“Okay Ty, how do you want your eggs?” She holds her pad up and bats her eyes. But she called me by Stan’s chopped name. She has no idea why I answer like I’m a stodgy old ‘sir’. She reminded me that Stan expects me to go home. This is my last meal before I hit the road. Even so, Candy turns out to be sweet. She gives me an extra biscuit.

See previous post : “Cold Call From Stan” for context.

Conversations with Tyler Roady Series - Tyler Back Home

Cold Call From Stan- Intro to Roady Series

This is a phone conversation between Tyler and his Step-father Stan.

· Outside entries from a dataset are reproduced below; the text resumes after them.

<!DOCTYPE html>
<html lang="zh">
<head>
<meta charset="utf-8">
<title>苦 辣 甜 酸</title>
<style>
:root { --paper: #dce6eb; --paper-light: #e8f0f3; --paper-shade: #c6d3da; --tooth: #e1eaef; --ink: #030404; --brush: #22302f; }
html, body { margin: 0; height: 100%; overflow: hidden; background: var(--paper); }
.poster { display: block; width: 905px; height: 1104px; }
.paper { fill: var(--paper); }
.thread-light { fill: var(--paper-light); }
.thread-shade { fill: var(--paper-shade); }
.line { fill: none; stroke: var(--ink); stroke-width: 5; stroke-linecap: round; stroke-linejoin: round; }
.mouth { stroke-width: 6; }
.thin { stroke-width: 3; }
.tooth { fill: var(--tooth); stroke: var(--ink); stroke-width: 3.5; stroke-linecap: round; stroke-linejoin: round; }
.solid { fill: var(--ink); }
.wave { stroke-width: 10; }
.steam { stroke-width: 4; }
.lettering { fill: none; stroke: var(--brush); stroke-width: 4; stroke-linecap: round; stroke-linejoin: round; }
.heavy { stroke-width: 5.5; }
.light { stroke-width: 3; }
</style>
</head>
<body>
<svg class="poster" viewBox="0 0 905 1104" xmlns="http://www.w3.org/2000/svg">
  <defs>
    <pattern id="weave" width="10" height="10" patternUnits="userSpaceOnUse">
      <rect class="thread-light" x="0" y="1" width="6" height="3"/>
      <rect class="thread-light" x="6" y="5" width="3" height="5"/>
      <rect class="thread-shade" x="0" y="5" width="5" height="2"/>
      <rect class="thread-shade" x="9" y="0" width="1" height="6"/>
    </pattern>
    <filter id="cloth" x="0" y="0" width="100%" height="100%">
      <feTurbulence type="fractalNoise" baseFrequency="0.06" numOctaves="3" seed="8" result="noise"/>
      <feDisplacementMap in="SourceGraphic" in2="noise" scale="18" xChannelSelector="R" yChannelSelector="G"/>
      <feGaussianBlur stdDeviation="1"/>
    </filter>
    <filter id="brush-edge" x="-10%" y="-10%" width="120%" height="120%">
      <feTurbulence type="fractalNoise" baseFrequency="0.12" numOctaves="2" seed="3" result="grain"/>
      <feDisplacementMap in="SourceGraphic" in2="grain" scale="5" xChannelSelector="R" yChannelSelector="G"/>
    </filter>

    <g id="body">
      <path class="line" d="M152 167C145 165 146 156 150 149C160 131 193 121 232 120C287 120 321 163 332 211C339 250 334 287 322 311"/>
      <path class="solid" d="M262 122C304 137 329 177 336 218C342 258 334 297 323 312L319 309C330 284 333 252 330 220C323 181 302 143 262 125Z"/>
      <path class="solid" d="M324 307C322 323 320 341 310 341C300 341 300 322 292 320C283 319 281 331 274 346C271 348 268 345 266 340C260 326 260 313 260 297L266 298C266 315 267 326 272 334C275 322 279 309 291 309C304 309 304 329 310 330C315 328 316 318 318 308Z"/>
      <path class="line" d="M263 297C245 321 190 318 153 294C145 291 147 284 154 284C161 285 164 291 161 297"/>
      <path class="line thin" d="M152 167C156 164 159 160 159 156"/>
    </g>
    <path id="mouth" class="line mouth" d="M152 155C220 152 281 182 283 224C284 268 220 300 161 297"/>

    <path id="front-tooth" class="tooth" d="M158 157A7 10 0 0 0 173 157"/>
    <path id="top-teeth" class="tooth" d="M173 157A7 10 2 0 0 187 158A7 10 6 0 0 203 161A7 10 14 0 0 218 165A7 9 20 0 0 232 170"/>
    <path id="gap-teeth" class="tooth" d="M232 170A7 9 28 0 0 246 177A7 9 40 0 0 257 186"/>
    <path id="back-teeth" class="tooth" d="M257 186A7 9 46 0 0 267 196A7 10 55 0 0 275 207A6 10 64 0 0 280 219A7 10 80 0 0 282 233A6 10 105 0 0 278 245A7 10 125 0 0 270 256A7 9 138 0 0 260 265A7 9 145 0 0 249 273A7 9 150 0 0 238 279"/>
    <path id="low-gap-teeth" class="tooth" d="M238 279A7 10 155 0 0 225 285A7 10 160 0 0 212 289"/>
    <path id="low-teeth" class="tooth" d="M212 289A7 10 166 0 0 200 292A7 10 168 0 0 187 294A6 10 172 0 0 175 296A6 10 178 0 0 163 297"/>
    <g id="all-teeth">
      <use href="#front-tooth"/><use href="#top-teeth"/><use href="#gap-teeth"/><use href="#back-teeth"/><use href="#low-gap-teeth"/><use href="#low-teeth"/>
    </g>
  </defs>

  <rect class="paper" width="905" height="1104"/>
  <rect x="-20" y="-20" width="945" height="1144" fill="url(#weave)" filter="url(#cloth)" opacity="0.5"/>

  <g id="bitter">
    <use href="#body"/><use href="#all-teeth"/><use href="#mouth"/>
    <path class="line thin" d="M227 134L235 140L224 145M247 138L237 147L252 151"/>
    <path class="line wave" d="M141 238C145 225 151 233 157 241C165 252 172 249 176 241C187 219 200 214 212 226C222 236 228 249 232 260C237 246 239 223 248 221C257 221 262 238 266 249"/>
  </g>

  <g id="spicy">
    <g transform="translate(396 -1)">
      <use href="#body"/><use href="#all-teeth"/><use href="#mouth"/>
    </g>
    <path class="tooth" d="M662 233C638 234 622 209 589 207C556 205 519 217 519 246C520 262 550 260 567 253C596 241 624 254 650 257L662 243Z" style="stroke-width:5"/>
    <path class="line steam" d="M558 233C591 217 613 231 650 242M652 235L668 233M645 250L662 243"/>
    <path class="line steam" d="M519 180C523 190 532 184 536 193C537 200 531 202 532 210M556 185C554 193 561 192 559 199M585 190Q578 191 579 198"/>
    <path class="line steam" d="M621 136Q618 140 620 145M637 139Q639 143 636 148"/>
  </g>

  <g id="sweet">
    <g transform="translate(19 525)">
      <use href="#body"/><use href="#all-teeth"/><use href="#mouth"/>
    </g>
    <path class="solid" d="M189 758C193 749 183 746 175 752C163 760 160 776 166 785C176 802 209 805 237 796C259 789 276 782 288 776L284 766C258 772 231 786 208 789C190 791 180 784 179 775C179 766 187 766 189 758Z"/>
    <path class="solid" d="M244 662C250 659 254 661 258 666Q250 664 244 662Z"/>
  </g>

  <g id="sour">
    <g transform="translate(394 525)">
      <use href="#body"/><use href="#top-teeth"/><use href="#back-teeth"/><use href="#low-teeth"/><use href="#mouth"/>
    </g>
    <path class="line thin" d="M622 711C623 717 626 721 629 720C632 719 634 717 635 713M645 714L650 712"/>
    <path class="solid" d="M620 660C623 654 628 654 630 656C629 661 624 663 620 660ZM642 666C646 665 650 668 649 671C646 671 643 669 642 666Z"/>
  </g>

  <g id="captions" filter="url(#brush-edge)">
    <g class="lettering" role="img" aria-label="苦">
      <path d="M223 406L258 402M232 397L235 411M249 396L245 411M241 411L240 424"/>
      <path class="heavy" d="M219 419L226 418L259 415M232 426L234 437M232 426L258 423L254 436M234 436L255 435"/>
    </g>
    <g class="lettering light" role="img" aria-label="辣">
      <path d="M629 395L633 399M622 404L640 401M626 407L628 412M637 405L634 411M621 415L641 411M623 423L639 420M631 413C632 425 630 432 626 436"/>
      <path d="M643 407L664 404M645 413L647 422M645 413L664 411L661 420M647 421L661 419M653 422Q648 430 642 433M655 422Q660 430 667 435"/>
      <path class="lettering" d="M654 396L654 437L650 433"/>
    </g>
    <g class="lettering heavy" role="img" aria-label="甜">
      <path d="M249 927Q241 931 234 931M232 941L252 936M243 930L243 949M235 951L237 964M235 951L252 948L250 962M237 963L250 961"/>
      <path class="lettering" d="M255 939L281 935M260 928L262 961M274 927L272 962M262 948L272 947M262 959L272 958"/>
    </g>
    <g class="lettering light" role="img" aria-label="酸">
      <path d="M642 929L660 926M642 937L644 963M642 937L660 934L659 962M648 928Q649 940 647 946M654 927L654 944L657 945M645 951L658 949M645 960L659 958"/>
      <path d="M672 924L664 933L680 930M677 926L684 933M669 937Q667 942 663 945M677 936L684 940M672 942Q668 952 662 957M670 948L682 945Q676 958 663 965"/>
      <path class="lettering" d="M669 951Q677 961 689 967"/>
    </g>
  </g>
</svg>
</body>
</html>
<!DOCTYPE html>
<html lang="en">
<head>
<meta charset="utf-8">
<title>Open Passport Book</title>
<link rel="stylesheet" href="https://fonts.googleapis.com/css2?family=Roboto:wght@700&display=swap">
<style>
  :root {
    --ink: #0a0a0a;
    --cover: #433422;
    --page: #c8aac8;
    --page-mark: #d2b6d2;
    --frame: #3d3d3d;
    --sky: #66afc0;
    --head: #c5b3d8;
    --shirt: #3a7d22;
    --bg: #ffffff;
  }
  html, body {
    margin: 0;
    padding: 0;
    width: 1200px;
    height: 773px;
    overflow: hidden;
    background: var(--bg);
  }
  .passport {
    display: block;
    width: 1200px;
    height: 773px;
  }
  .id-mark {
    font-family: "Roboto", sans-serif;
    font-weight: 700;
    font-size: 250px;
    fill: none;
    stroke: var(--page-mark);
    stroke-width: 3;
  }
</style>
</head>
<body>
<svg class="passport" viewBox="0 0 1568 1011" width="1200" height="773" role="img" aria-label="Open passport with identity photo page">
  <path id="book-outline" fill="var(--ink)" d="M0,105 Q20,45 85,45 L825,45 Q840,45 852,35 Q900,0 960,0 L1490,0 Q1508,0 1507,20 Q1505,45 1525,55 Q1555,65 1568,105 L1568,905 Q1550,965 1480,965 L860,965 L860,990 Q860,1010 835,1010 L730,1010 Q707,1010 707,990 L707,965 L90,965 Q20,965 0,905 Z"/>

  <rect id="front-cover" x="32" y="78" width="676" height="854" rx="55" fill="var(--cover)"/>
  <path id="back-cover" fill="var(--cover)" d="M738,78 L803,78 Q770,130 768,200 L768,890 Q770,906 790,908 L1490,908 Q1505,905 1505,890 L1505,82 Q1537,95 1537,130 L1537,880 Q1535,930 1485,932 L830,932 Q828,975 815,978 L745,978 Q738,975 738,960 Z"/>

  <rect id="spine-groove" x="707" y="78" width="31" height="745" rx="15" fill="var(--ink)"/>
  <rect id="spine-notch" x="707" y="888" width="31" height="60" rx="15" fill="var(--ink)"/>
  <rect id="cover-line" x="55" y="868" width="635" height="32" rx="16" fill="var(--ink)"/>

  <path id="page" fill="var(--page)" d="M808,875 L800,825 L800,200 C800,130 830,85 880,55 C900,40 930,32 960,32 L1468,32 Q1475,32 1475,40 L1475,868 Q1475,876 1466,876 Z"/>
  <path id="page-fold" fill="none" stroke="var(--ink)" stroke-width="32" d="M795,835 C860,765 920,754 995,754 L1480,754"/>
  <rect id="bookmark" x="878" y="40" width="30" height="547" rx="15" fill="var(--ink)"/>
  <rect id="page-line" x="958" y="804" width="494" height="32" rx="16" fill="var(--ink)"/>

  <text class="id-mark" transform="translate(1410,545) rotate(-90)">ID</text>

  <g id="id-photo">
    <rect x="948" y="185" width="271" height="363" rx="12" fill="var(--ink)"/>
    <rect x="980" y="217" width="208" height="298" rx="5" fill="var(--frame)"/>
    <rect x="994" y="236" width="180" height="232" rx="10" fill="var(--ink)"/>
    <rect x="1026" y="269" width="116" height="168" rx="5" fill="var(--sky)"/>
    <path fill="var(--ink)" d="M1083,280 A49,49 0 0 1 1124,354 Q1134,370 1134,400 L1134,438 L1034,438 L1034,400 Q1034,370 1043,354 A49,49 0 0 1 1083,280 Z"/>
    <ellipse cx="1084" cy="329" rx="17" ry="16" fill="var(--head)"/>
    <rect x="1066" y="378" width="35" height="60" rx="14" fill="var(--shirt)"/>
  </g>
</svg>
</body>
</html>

Stan– You need to come home.
Tyler- How did you get my number?
Stan– Off of your mother’s phone, what do you think?
Tyler- Your house is not my home and I don’t want you calling me any more.
Stan– Your mother is in the hospital.
Tyler- (pause). What happened?
Stan– Car accident. She’s had surgery.
Tyler- Is she okay?
Stan– Well enough but she’ll be in the hospital for a few days and she’ll need to not do any work. Least that’s what the doctor is saying.
Tyler- How did it happen?
Stan– She’s been blubbering that I shouldn’t tell you but how am I going to ‘splain why you’ve got to come home.
Tyler- (pause). Was she high?
Stan– You guessed that one fast. How did you know?
Tyler- I’m not coming back.
Stan– Just a week.
Tyler-I’m not coming. Don’t you remember you told me to ‘get the hell out of my house and don’t come back’?
Stan– Yeah well we needed you to help support the family but you thought leaving was better, left Linda Wheeler, to do what? Work your ass off being someone’s lackey. You know Linda married Jake Stille? Could have been you. Everyone thinks you’re an idiot.
Tyler-Tell mom I hope she gets better soon.
Stan– Dammit Ty, your brothers need you. How am I going to take care of four kids? I’m working now, twelve hour shifts.
Tyler- Not my problem.
Stan– You get home and clean up this mess your mother made or I’ll be sure that she pays for it. You understand me?
Tyler hangs up.